**Task item**
Copy all records precisely, apart from the pictures.

**Material to process**
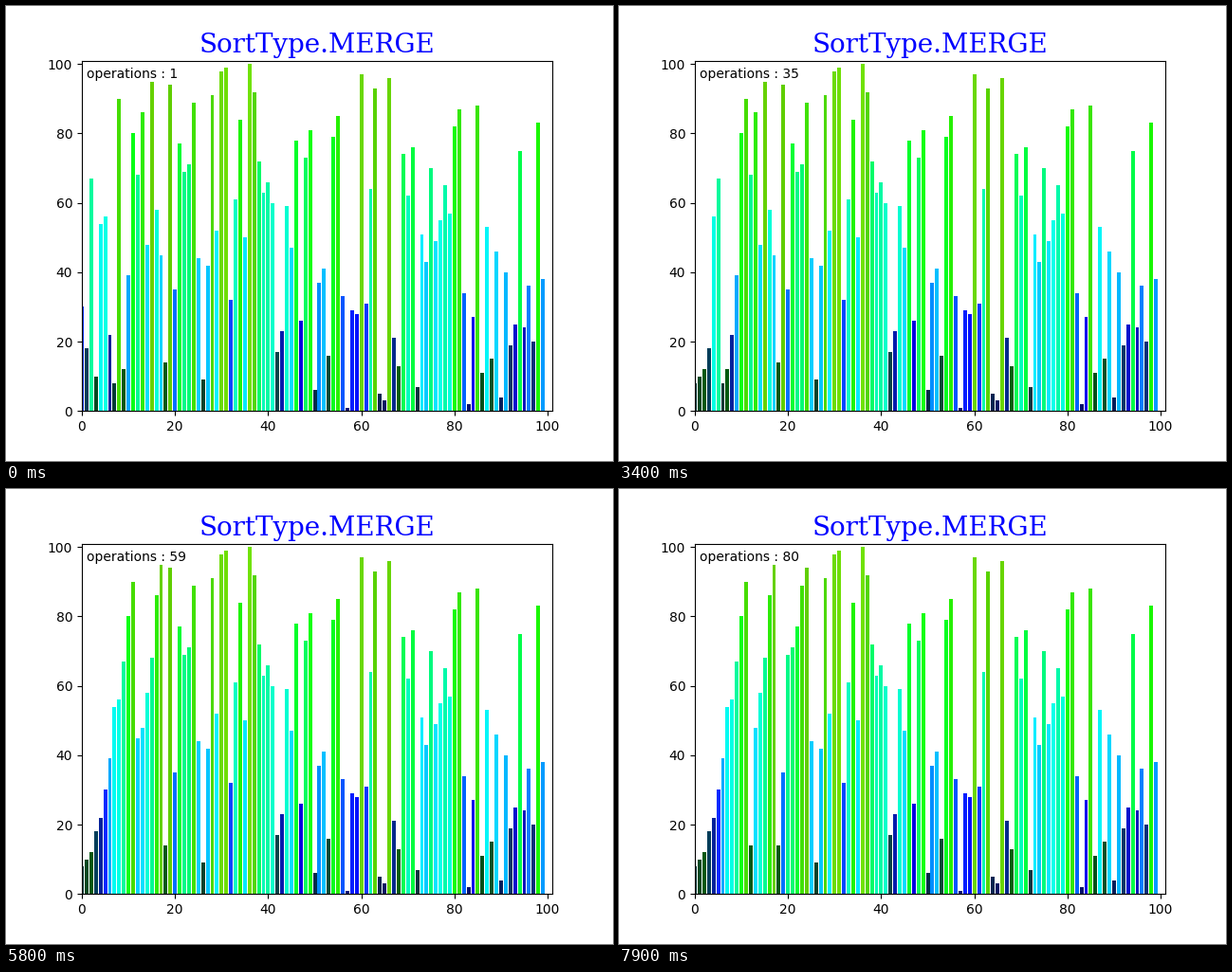
A matplotlib script for the animation above (8 s loop, 640x480 px).

```python
import matplotlib.pyplot as plt
import numpy as np
from matplotlib.animation import FuncAnimation

FRAMES = 80
INTERVAL = 100

START = [
    30, 18, 67, 10, 54, 56, 22, 8, 90, 12, 39, 80, 68, 86, 48, 95, 58, 45, 14, 94,
    35, 77, 69, 71, 89, 44, 9, 42, 91, 52, 98, 99, 32, 61, 84, 50, 100, 92, 72, 63,
    66, 60, 17, 23, 59, 47, 78, 26, 73, 81, 6, 37, 41, 16, 79, 85, 33, 1, 29, 28,
    97, 31, 64, 93, 5, 3, 96, 21, 13, 74, 62, 76, 7, 51, 43, 70, 49, 55, 65, 57,
    82, 87, 34, 2, 27, 88, 11, 53, 15, 46, 4, 40, 19, 25, 75, 24, 36, 20, 83, 38,
]


def merge_sort(a, lo, hi):
    """Sort a[lo:hi] in place, yielding a copy after every write."""
    if hi - lo < 2:
        return
    mid = (lo + hi) // 2
    yield from merge_sort(a, lo, mid)
    yield from merge_sort(a, mid, hi)
    for k, value in enumerate(sorted(a[lo:hi]), start=lo):
        a[k] = value
        yield a.copy()


# The display runs one write ahead of the counter.
states = list(merge_sort(START.copy(), 0, len(START)))[1:FRAMES + 1]

plt.rcParams["font.family"] = "DejaVu Sans"
fig, ax = plt.subplots(figsize=(6.4, 4.8), dpi=100)
cmap = plt.get_cmap("gist_ncar")

n = len(START)
bars = ax.bar(range(n), START)
ax.set_xlim(0, 1.01 * n)
ax.set_ylim(0, 1.01 * n)
ax.set_title("SortType.MERGE", family="DejaVu Serif", color="blue", size=20)
counter = ax.text(0.01, 0.95, "", transform=ax.transAxes)


def update(frame):
    values = states[frame]
    # Integer input picks colormap entries directly.
    for bar, value, color in zip(bars, values, cmap(np.array(values))):
        bar.set_height(value)
        bar.set_color(color)
        bar.set_linewidth(0)
    counter.set_text(f"operations : {frame + 1}")
    return [*bars, counter]


anim = FuncAnimation(fig, update, frames=FRAMES, interval=INTERVAL, repeat=True)
plt.show()
```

**Problem solution**
A matplotlib script for the animation above (8 s loop, 640x480 px).

```python
import matplotlib.pyplot as plt
import numpy as np
from matplotlib.animation import FuncAnimation

FRAMES = 80
INTERVAL = 100

START = [
    30, 18, 67, 10, 54, 56, 22, 8, 90, 12, 39, 80, 68, 86, 48, 95, 58, 45, 14, 94,
    35, 77, 69, 71, 89, 44, 9, 42, 91, 52, 98, 99, 32, 61, 84, 50, 100, 92, 72, 63,
    66, 60, 17, 23, 59, 47, 78, 26, 73, 81, 6, 37, 41, 16, 79, 85, 33, 1, 29, 28,
    97, 31, 64, 93, 5, 3, 96, 21, 13, 74, 62, 76, 7, 51, 43, 70, 49, 55, 65, 57,
    82, 87, 34, 2, 27, 88, 11, 53, 15, 46, 4, 40, 19, 25, 75, 24, 36, 20, 83, 38,
]


def merge_sort(a, lo, hi):
    """Sort a[lo:hi] in place, yielding a copy after every write."""
    if hi - lo < 2:
        return
    mid = (lo + hi) // 2
    yield from merge_sort(a, lo, mid)
    yield from merge_sort(a, mid, hi)
    for k, value in enumerate(sorted(a[lo:hi]), start=lo):
        a[k] = value
        yield a.copy()


# The display runs one write ahead of the counter.
states = list(merge_sort(START.copy(), 0, len(START)))[1:FRAMES + 1]

plt.rcParams["font.family"] = "DejaVu Sans"
fig, ax = plt.subplots(figsize=(6.4, 4.8), dpi=100)
cmap = plt.get_cmap("gist_ncar")

n = len(START)
bars = ax.bar(range(n), START)
ax.set_xlim(0, 1.01 * n)
ax.set_ylim(0, 1.01 * n)
ax.set_title("SortType.MERGE", family="DejaVu Serif", color="blue", size=20)
counter = ax.text(0.01, 0.95, "", transform=ax.transAxes)


def update(frame):
    values = states[frame]
    # Integer input picks colormap entries directly.
    for bar, value, color in zip(bars, values, cmap(np.array(values))):
        bar.set_height(value)
        bar.set_color(color)
        bar.set_linewidth(0)
    counter.set_text(f"operations : {frame + 1}")
    return [*bars, counter]


anim = FuncAnimation(fig, update, frames=FRAMES, interval=INTERVAL, repeat=True)
plt.show()
```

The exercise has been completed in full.